Musquin has won a battle, but can he win the war?

After standing on the podium in eight of the first 10 races, Musquin finally showed the field he was capable of winning in Indy when he grabbed the holeshot and led every lap on the way to Victory Lane. He was never seriously challenged and it was the Musquin that Supercross fans expected to see all season.

It was a long time coming. Musquin must have felt like victory was just around the corner after finishing second in the overall standings in Anaheim II’s Triple Crown race. He was third in the first Main that night and second in the last two Mains.

As it turned out, that single race defined his season until last week. Musquin stood on the podium all night, but he finished two spots behind Cooper Webb in the first Main and was one spot back in the second. It was only as time ran out that he was able to beat Webb by a single spot in the third Main. If Musquin had won either of the first two Mains, he would have had the overall victory – denying Webb his first career win in the process.

Webb’s Anaheim win revitalized the rider and gave him the confidence to rattle off four more wins in the next seven races.

Meanwhile, Musquin scored podium finishes in the next seven races, making him almost perfect. In another season, a record like that would have been enough to give him a comfortable points lead. In 2019, he sit 14 markers out of first, which is the points’ equivalent of the difference between first and 11th in one race. In other words, Webb cannot lose the points lead at Seattle unless he finishes outside the top 10 while his teammate wins.

Looking at the numbers another way the scenario is not quite as hopeless. Musquin needs to shave only 2.3 points off Webb’s lead each week to win the championship. Three points separate first and second. Five points differentiates first from third, which is where Webb finished in Indianapolis. Webb is vulnerable as his 10th-place finish at Glendale and an eighth at San Diego attest.

Those bobbles came early and Webb seems to have forgotten how to make a mistake.

A third-place is Webb’s worst finish in the last six weeks and since Anaheim II when Musquin started his impressive string of podium finishes, Webb has recorded an average finish of 2.2. That came with a worst finish of eighth on an extremely muddy and heavy track in San Diego. Musquin has a worst finish of only sixth, but his average of 2.8 still lags behind Webb.

Worse still, since Anaheim II Musquin has finished behind Webb in every race except for the outlier of San Diego.

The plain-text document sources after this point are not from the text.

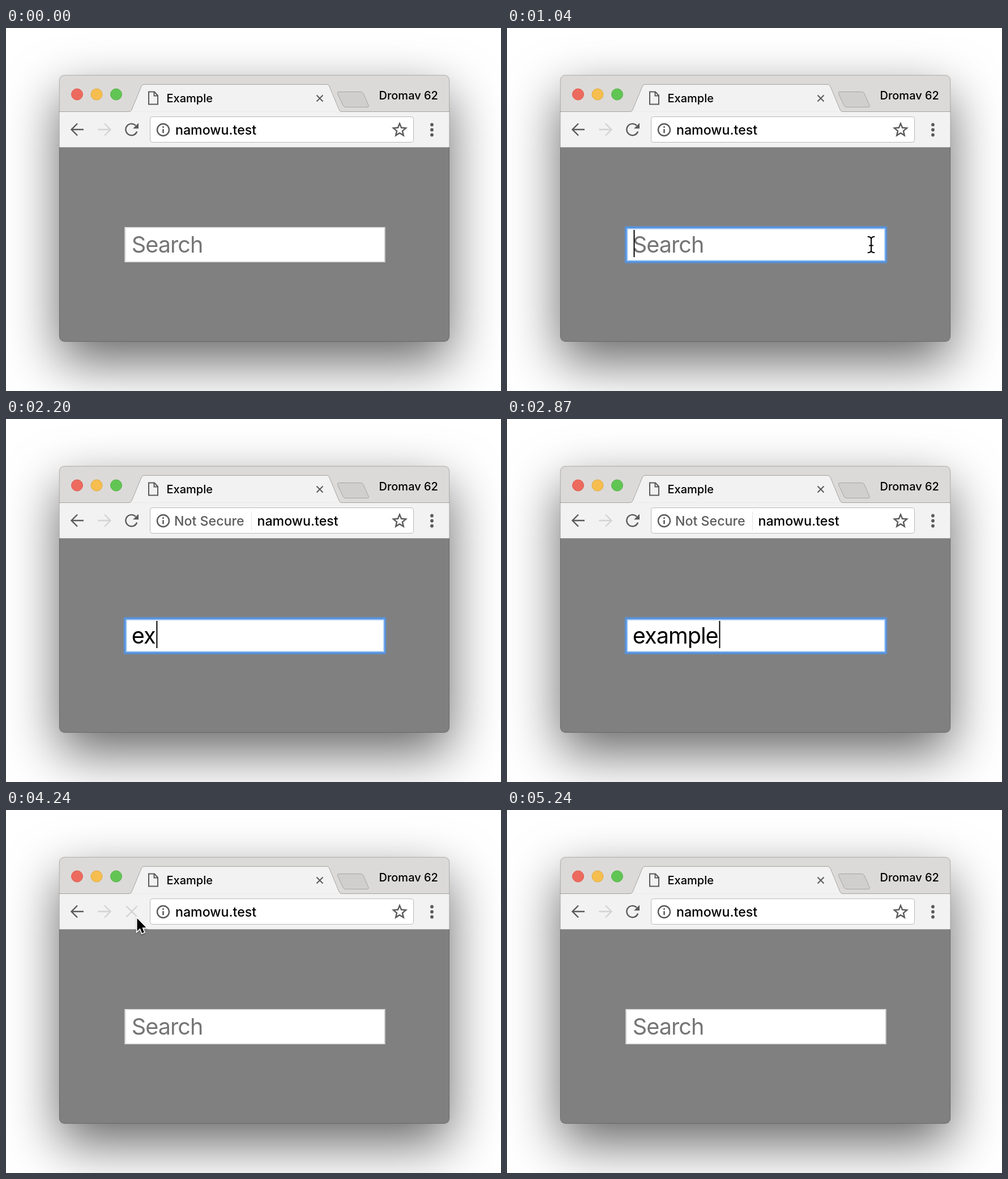
An HTML page that plays this animation: 874x640 px, repeating every 5280 ms.

```html
<!DOCTYPE html>
<html lang="en">
<head>
<meta charset="utf-8">
<title>Search field</title>
<style>
  html, body { margin: 0; width: 100%; height: 100%; overflow: hidden; background: #fff; }
  #stage { position: relative; width: 874px; height: 640px; overflow: hidden; }
  #shadow {
    position: absolute; left: 94px; top: 83px; width: 689px; height: 470px;
    border-radius: 9px; box-shadow: 0 35px 92px rgba(0, 0, 0, .6), 0 0 1px rgba(0, 0, 0, .5);
  }
  svg { position: absolute; left: 0; top: 0; }
  text { font-family: Inter, "Open Sans", sans-serif; font-optical-sizing: none; white-space: pre; }
  .tab { font-size: 20px; font-weight: 450; }
  .url { font-size: 23.2px; font-weight: 450; }
  .field { font-size: 39.6px; letter-spacing: -.95px; }
  .icon { fill: none; stroke: #5a5a5a; stroke-width: 2.4; }
  .thin { stroke-width: 2; }
  .pale { stroke: #d3d3d3; }
  .solid { fill: #5a5a5a; }
</style>
</head>
<body>
<div id="stage">
  <div id="shadow"></div>
  <svg width="874" height="640" viewBox="0 0 874 640">
    <defs>
      <clipPath id="frame"><rect x="94" y="83" width="689" height="470" rx="9"/></clipPath>
      <filter id="soft" x="-50%" y="-50%" width="200%" height="200%">
        <feDropShadow dx="0" dy="1.5" stdDeviation="1.3" flood-opacity=".4"/>
      </filter>
    </defs>

    <g clip-path="url(#frame)">
      <rect x="94" y="83" width="689" height="65" fill="#dcdad8"/>
      <rect x="94" y="147.5" width="689" height="63" fill="#f2f2f2"/>
      <rect x="94" y="211" width="689" height="342" fill="#808080"/>
      <path d="M94 147.5H217Q220.5 147.5 222 144L239 103Q240.5 99.5 244 99.5H566Q569.5 99.5 571 103L588 144Q589.5 147.5 593 147.5H783"
            fill="#f2f2f2" stroke="#a3a3a3"/>
      <path d="M94 210.5H783" stroke="#a0a0a0"/>
    </g>
    <rect x="94.5" y="83.5" width="688" height="469" rx="8.5" fill="none" stroke="#000" stroke-opacity=".17"/>

    <circle cx="125.5" cy="117" r="10" fill="#ed6a5e" stroke="#dd5d52"/>
    <circle cx="160" cy="117" r="10" fill="#f6be4f" stroke="#e0ac45"/>
    <circle cx="194.5" cy="117" r="10" fill="#61c554" stroke="#56b349"/>

    <path d="M588 112.5H626Q629.5 112.5 631 115.5L640 136Q641.5 139.5 638 139.5H600Q596.5 139.5 595 136.5L585.5 116Q584.5 112.5 588 112.5Z"
          fill="#d0cfce" stroke="#a6a6a6"/>
    <path class="icon thin" d="M252 112.5H262L268 119V134.5H252ZM261.5 112.5V119.5H268"/>
    <text class="tab" x="283.5" y="131">Example</text>
    <path class="icon thin" d="M548.5 118.5L559.5 129.5M559.5 118.5L548.5 129.5"/>
    <text class="tab" x="658.5" y="126">Dromav 62</text>

    <path class="icon" d="M137 179H116M126 168.5L115.5 179L126 189.5"/>
    <path class="icon pale" d="M162.5 179H184M174 168.5L184.5 179L174 189.5"/>
    <g id="reload">
      <path class="icon" d="M231.2 182.5A10.2 10.2 0 1 1 229 172"/>
      <path class="solid" d="M234 167.5V177.3H224.2Z"/>
    </g>
    <path id="stop" class="icon pale" d="M212.5 169.5L231.5 188.5M231.5 169.5L212.5 188.5"/>

    <rect x="254.5" y="156.5" width="465" height="45" rx="4" fill="#fff" stroke="#b9b9b9"/>
    <circle class="icon" cx="277.5" cy="179.5" r="10.5"/>
    <path class="solid" d="M276.2 173.3h2.6v2.7h-2.6ZM276.2 178.2h2.6v7h-2.6Z"/>
    <g id="warning">
      <text class="url" x="297" y="188" fill="#5c5c5c">Not Secure</text>
      <path d="M433.5 163V196" stroke="#e3e3e3"/>
    </g>
    <text id="address" class="url" y="188">namowu.test</text>
    <path id="star" class="icon"/>
    <g class="solid">
      <circle cx="752" cy="170.5" r="2.9"/>
      <circle cx="752" cy="179.5" r="2.9"/>
      <circle cx="752" cy="188.5" r="2.9"/>
    </g>

    <g id="blurred">
      <rect x="209.5" y="351" width="460" height="62" fill="#fff"/>
      <rect x="211" y="352" width="457.5" height="60" fill="none" stroke="#c9c9c9"/>
    </g>
    <g id="focused">
      <rect x="207.5" y="349" width="464" height="66" rx="3" fill="#5b95dc" fill-opacity=".65"/>
      <rect x="209" y="350.5" width="461" height="63" rx="1" fill="#5392e2"/>
      <rect x="211.5" y="353" width="456.5" height="58" fill="#a8ccf4"/>
      <rect x="213.5" y="355" width="452.5" height="54" fill="#fff"/>
    </g>
    <text id="hint" class="field" x="221.8" y="396" fill="#757575">Search</text>
    <text id="typed" class="field" x="221.8" y="396"></text>
    <rect id="caret" y="356" width="2" height="48"/>

    <g id="arrow" filter="url(#soft)">
      <path d="M0 0V22.5L5.2 17.6L8.7 26L12.4 24.4L8.9 16.2H15.8Z"
            stroke="#fff" stroke-width="3.2" paint-order="stroke"/>
    </g>
    <path id="beam" fill="none" stroke="#000" stroke-width="2" stroke-linecap="round"
          d="M-5.5 -14Q0 -14 0 -9.5Q0 -14 5.5 -14M0 -9.5V9.5M-5.5 14Q0 14 0 9.5Q0 14 5.5 14M-3 1.5H3"/>
  </svg>
</div>

<script>
const LOOP = 5280;
const FOCUS = 960, RELOAD = 4130, RELEASE = 4700;
const WORD = "example";
const KEY_TIMES = [1980, 2120, 2290, 2400, 2510, 2600, 2695];
const BLINK = 500;

// time, x, y of the pointer
const MOVES = [
  [[620, 812, 370], [920, 643, 382], [KEY_TIMES[0], 643, 382]],
  [[3290, 643, 382], [3650, 270.5, 228], [3720, 270.5, 228], [3930, 231.5, 191],
   [4590, 231.5, 191], [5200, 362, 52]]
];

const el = id => document.getElementById(id);
const show = (id, on) => el(id).setAttribute("visibility", on ? "visible" : "hidden");
const ease = p => p * p * (3 - 2 * p);

function starPath(cx, cy, outer, inner) {
  let d = "";
  for (let i = 0; i < 10; i++) {
    const a = i * Math.PI / 5, r = i % 2 ? inner : outer;
    d += (i ? "L" : "M") + (cx + r * Math.sin(a)) + " " + (cy - r * Math.cos(a));
  }
  return d + "Z";
}

function pointerAt(t) {
  const run = MOVES.find(m => t >= m[0][0] && t < m[m.length - 1][0]);
  if (!run) return null;
  const i = run.findIndex(k => k[0] > t);
  const [t0, x0, y0] = run[i - 1], [t1, x1, y1] = run[i];
  const p = ease((t - t0) / (t1 - t0));
  return { x: x0 + (x1 - x0) * p, y: y0 + (y1 - y0) * p };
}

function drawPointer(t) {
  const pos = pointerAt(t);
  const inField = pos && pos.x > 210 && pos.x < 669 && pos.y > 351 && pos.y < 413;
  show("arrow", pos && !inField);
  show("beam", inField);
  if (pos) el(inField ? "beam" : "arrow").setAttribute("transform", `translate(${pos.x} ${pos.y})`);
}

function draw(t) {
  const focused = t >= FOCUS && t < RELOAD;
  const count = focused ? KEY_TIMES.filter(k => k <= t).length : 0;
  const lastInput = count ? KEY_TIMES[count - 1] : FOCUS;
  const loading = t >= RELOAD && t < RELEASE;

  show("blurred", !focused);
  show("focused", focused);
  show("hint", !count);
  show("warning", count);
  show("reload", !loading);
  show("stop", loading);

  const typed = el("typed");
  typed.textContent = WORD.slice(0, count);
  el("address").setAttribute("x", count ? 443.5 : 299);
  el("caret").setAttribute("x", 223.5 + (count ? typed.getComputedTextLength() : 0));
  show("caret", focused && Math.floor((t - lastInput) / BLINK) % 2 === 0);
  drawPointer(t);
}

el("star").setAttribute("d", starPath(695, 180, 11.6, 5.2));

const start = performance.now();
function tick() {
  draw((performance.now() - start) % LOOP);
  requestAnimationFrame(tick);
}
tick();
</script>
</body>
</html>
```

It is no longer a question of keeping pressure on Webb. Musquin cannot expect his teammate to make a mistake; he has to find a way to pass him on the track. If Webb adds only two points to his lead at Seattle, Musquin’s fate would no longer be in his hands. He would need to gain 3.2 points per race. With that scenario, Webb could finish one spot behind Musquin every week and still win the championship.